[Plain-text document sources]
· · ·

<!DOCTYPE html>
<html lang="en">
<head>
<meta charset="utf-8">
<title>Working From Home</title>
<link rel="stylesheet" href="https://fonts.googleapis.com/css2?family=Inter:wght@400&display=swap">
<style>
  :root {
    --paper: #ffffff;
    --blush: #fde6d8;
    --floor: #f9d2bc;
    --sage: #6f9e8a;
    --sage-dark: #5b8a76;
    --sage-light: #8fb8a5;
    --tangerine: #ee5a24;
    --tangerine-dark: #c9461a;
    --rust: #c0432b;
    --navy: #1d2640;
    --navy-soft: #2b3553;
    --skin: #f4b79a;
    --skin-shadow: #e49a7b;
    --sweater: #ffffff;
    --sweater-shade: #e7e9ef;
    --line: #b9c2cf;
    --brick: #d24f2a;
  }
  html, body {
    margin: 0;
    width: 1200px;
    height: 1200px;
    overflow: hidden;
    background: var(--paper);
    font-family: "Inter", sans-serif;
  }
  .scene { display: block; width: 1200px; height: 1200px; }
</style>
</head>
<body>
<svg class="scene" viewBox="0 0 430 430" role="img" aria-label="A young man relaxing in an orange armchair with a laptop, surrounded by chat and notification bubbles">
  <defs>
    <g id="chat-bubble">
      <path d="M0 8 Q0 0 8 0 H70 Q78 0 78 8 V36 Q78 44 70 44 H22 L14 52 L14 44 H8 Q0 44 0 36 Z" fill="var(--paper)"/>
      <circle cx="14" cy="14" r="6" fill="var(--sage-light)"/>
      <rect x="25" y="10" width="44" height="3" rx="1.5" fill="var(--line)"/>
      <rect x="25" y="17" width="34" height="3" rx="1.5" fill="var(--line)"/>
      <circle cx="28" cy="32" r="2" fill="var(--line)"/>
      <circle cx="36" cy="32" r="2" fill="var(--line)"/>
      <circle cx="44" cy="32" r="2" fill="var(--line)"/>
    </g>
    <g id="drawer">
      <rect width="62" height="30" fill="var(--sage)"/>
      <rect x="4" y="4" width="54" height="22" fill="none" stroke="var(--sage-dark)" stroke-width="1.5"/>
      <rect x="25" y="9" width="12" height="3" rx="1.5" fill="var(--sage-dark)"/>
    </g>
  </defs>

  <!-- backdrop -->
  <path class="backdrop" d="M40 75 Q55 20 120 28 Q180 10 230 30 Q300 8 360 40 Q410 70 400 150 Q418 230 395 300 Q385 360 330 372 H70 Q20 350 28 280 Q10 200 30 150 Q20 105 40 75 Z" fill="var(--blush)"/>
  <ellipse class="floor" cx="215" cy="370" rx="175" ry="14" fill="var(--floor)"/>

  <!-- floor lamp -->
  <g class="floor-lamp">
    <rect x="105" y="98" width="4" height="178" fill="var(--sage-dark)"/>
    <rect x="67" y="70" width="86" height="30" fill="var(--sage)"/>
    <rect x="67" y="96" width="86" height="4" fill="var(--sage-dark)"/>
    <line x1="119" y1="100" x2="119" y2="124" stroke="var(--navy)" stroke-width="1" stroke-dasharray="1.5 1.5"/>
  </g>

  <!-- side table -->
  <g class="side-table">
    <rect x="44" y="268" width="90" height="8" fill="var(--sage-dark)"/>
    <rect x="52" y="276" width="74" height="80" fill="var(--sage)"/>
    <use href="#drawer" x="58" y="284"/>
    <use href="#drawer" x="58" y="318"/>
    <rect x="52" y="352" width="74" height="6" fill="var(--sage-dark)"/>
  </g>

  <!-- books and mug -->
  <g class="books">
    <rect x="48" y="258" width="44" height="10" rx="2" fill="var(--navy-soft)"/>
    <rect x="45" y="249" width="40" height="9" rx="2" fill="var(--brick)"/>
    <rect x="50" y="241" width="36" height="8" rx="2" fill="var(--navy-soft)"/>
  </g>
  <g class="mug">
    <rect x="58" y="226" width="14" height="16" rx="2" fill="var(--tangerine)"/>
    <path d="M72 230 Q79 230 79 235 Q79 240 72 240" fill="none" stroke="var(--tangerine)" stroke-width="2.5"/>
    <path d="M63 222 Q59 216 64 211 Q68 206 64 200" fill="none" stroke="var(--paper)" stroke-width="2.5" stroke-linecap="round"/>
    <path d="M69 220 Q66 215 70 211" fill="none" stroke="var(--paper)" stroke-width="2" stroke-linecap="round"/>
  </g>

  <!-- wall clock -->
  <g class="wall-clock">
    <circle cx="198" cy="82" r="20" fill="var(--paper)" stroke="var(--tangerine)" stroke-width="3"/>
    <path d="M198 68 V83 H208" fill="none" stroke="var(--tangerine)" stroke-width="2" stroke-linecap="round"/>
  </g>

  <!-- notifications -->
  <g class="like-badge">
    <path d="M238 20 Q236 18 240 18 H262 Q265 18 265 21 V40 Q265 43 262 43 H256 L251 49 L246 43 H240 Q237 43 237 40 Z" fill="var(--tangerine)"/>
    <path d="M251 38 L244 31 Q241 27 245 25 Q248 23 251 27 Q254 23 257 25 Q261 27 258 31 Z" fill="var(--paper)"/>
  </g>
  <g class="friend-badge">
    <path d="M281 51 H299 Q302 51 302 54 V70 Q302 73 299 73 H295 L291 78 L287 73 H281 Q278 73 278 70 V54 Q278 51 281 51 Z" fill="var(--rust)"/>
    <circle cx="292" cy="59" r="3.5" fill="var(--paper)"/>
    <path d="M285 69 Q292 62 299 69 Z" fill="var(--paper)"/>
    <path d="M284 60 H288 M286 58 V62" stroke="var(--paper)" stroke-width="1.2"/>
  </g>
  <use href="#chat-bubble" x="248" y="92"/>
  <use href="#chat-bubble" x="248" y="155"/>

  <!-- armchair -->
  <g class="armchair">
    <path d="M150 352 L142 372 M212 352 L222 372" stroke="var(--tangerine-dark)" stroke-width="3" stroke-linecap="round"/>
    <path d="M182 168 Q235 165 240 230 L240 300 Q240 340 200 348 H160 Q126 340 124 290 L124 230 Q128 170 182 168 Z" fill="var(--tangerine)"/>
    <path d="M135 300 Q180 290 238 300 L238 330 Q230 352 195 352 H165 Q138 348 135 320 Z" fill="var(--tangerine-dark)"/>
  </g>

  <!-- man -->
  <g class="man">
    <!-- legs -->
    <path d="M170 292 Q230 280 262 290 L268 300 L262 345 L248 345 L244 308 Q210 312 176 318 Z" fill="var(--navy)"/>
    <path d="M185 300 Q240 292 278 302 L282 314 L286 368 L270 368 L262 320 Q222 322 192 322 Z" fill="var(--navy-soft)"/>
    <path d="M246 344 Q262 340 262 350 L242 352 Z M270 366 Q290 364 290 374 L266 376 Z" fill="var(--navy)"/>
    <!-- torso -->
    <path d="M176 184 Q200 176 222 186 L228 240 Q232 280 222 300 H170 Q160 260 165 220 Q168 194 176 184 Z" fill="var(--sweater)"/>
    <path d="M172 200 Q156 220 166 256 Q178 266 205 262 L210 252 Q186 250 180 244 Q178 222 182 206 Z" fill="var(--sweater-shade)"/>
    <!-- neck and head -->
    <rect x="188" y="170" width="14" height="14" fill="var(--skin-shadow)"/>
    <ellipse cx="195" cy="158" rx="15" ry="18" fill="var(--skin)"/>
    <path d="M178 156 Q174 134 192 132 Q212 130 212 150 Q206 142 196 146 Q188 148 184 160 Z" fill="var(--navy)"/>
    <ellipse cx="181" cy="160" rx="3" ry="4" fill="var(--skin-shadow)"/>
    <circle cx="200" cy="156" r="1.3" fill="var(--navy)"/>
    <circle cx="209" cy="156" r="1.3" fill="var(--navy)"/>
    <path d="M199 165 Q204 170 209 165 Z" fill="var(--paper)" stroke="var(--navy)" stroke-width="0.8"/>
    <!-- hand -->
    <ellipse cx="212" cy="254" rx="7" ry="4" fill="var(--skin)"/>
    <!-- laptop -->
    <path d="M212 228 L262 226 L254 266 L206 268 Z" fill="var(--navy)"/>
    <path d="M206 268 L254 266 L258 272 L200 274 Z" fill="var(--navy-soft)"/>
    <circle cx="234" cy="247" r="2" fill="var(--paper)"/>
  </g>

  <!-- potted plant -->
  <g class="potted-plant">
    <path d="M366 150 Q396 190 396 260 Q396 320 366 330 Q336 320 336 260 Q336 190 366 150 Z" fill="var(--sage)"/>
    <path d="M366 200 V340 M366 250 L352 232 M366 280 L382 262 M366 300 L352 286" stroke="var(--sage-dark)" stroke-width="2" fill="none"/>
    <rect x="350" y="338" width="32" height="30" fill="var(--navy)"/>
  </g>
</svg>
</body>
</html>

· · ·

**Task goal**
When a line among the entries contains "armchair", pull that line out.

**Written solution**
<svg class="scene" viewBox="0 0 430 430" role="img" aria-label="A young man relaxing in an orange armchair with a laptop, surrounded by chat and notification bubbles">
  <!-- armchair -->
  <g class="armchair">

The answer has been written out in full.